Task prompt:
Look through the listing below for the string "body". Show each line where it occurs.
+===+
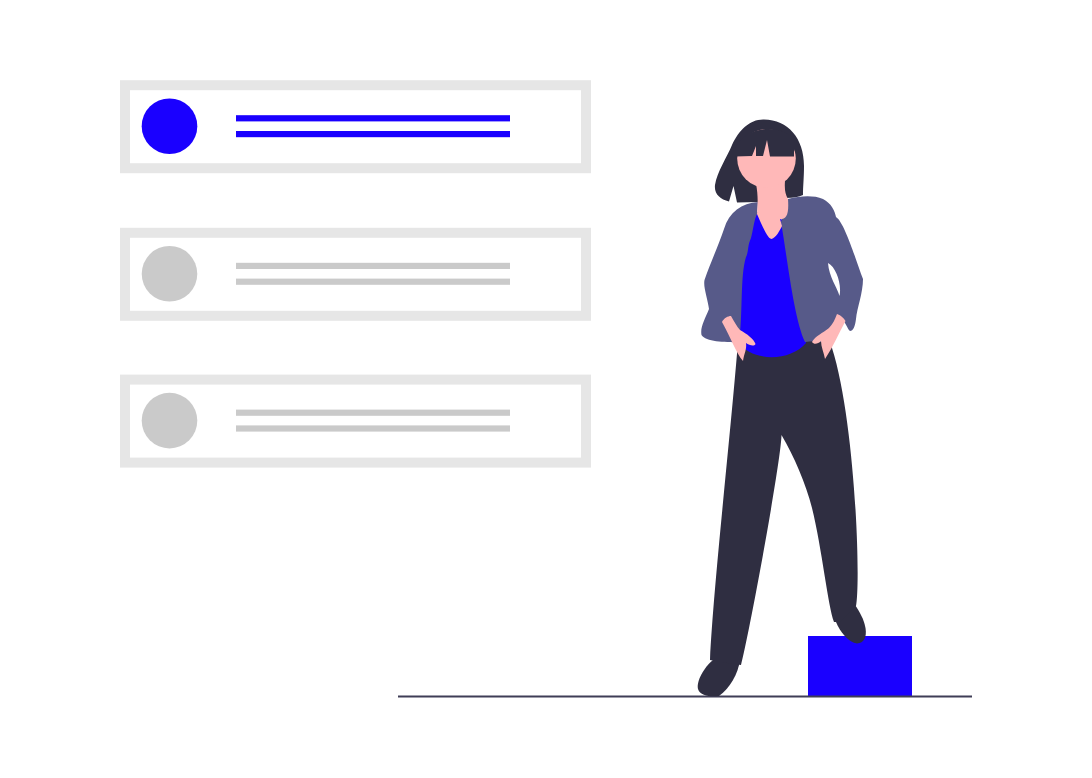
<!DOCTYPE html>
<html lang="en">
<head>
<meta charset="utf-8">
<title>Choosing an option</title>
<style>
:root {
  --accent: #1a00ff;
  --frame: #e6e6e6;
  --muted: #cacaca;
  --ink: #2f2e41;
  --jacket: #575a89;
  --skin: #ffb8b8;
  --ground: #3f3d56;
  --paper: #fff;
}
html, body { margin: 0; background: var(--paper); overflow: hidden; }
svg { display: block; width: 1092px; height: 778px; }
.frame { fill: var(--frame); }
.paper { fill: var(--paper); }
.option { fill: var(--muted); }
.option.selected, .accent { fill: var(--accent); }
.ink { fill: var(--ink); }
.jacket { fill: var(--jacket); }
.skin { fill: var(--skin); }
.ground { stroke: var(--ground); stroke-width: 2; }
</style>
</head>
<body>
<svg viewBox="0 0 1092 778" role="img" aria-label="A woman stands with one foot on a block beside three option cards, the first selected">
  <defs>
    <g id="option-card">
      <rect class="frame" width="471" height="93"/>
      <rect class="paper" x="10" y="10" width="451" height="73"/>
      <circle cx="49.5" cy="46" r="27.8"/>
      <rect x="116" y="35" width="274" height="6.2"/>
      <rect x="116" y="50.8" width="274" height="6.2"/>
    </g>
  </defs>

  <g id="options">
    <use class="option selected" href="#option-card" x="120" y="80.2"/>
    <use class="option" href="#option-card" x="120" y="227.8"/>
    <use class="option" href="#option-card" x="120" y="374.6"/>
  </g>

  <g id="floor">
    <rect class="accent" x="808" y="636" width="104" height="60"/>
    <line class="ground" x1="398" y1="696.6" x2="972" y2="696.6"/>
  </g>

  <g id="woman">
    <g id="shoes" class="ink">
      <path d="M713 660C704 667 696 682 698 689C700 696 711 697 719 696C730 688 738 674 740 660Z"/>
      <path d="M836 622C840 632 849 643 857 643.500C864 643 867 637 865.500 628C864 619 859 611 855 605Z"/>
    </g>
    <path id="trousers" class="ink" d="M738 342C730 440 714 580 710 660L720 662L741 665C748 640 781 462 781.500 435C794 456 806 484 812 508C822 549 828 606 834 622L840 622L856 606C861 580 855 420 832 348L826 338Z"/>
    <path id="hair-back" class="ink" d="M764 119.500C788 120 804 138 804 166C804 178 803 186 803 195Q797 198 786 198L757 202L737 202.500L733.500 186L729 201.500C720 199 714 194 715 185C717 172 727 157 732 145C739 130 750 119 764 119.500Z"/>
    <path id="shirt" class="accent" d="M757 212C751 226 747 246 743 256L738 342C752 362 790 362 806 343L790 222Z"/>
    <path id="jacket-left" class="jacket" d="M758 202C742 203 729 212 724 229C719 244 710 264 704.500 280C703 287 708 300 709 309C705 319 700 327 701.500 335C706 342 724 342 739 342.500C743 314 740 276 746 257C749 251 747 247 751 238C753 231 754 220 757 214Z"/>
    <path id="jacket-right" class="jacket" fill-rule="evenodd" d="M788 199C800 196 813 195 823 199C831 203 835 211 836 217C845 223 856 261 863 279C863 293 857 308 856 319C855 327 853 331 850 331C847 329 846 321 840 318L828 344Q818 340 805 342C794 319 788 263 781 222ZM828 263C829 277 837 287 839.500 296C842 284 836 267 828 263Z"/>
    <path id="neck" class="skin" d="M756 184C758 194 758 203 757 214C762 225 767 238 771.500 239C776 238 780 230 782 226L780 219C787 219 789 214 788 199Q784 193 785 181Z"/>
    <circle id="face" class="skin" cx="766.500" cy="158.500" r="29.300"/>
    <path id="fringe" class="ink" d="M735 156.500L752 156L756 146V156H763L767 140L770 156.500H794L794 149L797 157L800 146C790 124 748 122 735 148Z"/>
    <g id="hands" class="skin">
      <path d="M722 322C724 318 728 316 731 316C734 321 737 327 740 330C747 334 754 339 755.500 344C754 347 749 345 746 343C747 349 744 354 743 361C736 353 731 338 722 322Z"/>
      <path d="M837 314C840 315 844 318 845.500 321C839 333 833 347 825 359C824 353 821 347 821 341C818 344 814 345 812 342C815 336 823 333 829 328C833 324 835 319 837 314Z"/>
    </g>
  </g>
</svg>
</body>
</html>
+===+
Solution to this task:
html, body { margin: 0; background: var(--paper); overflow: hidden; }
<body>
</body>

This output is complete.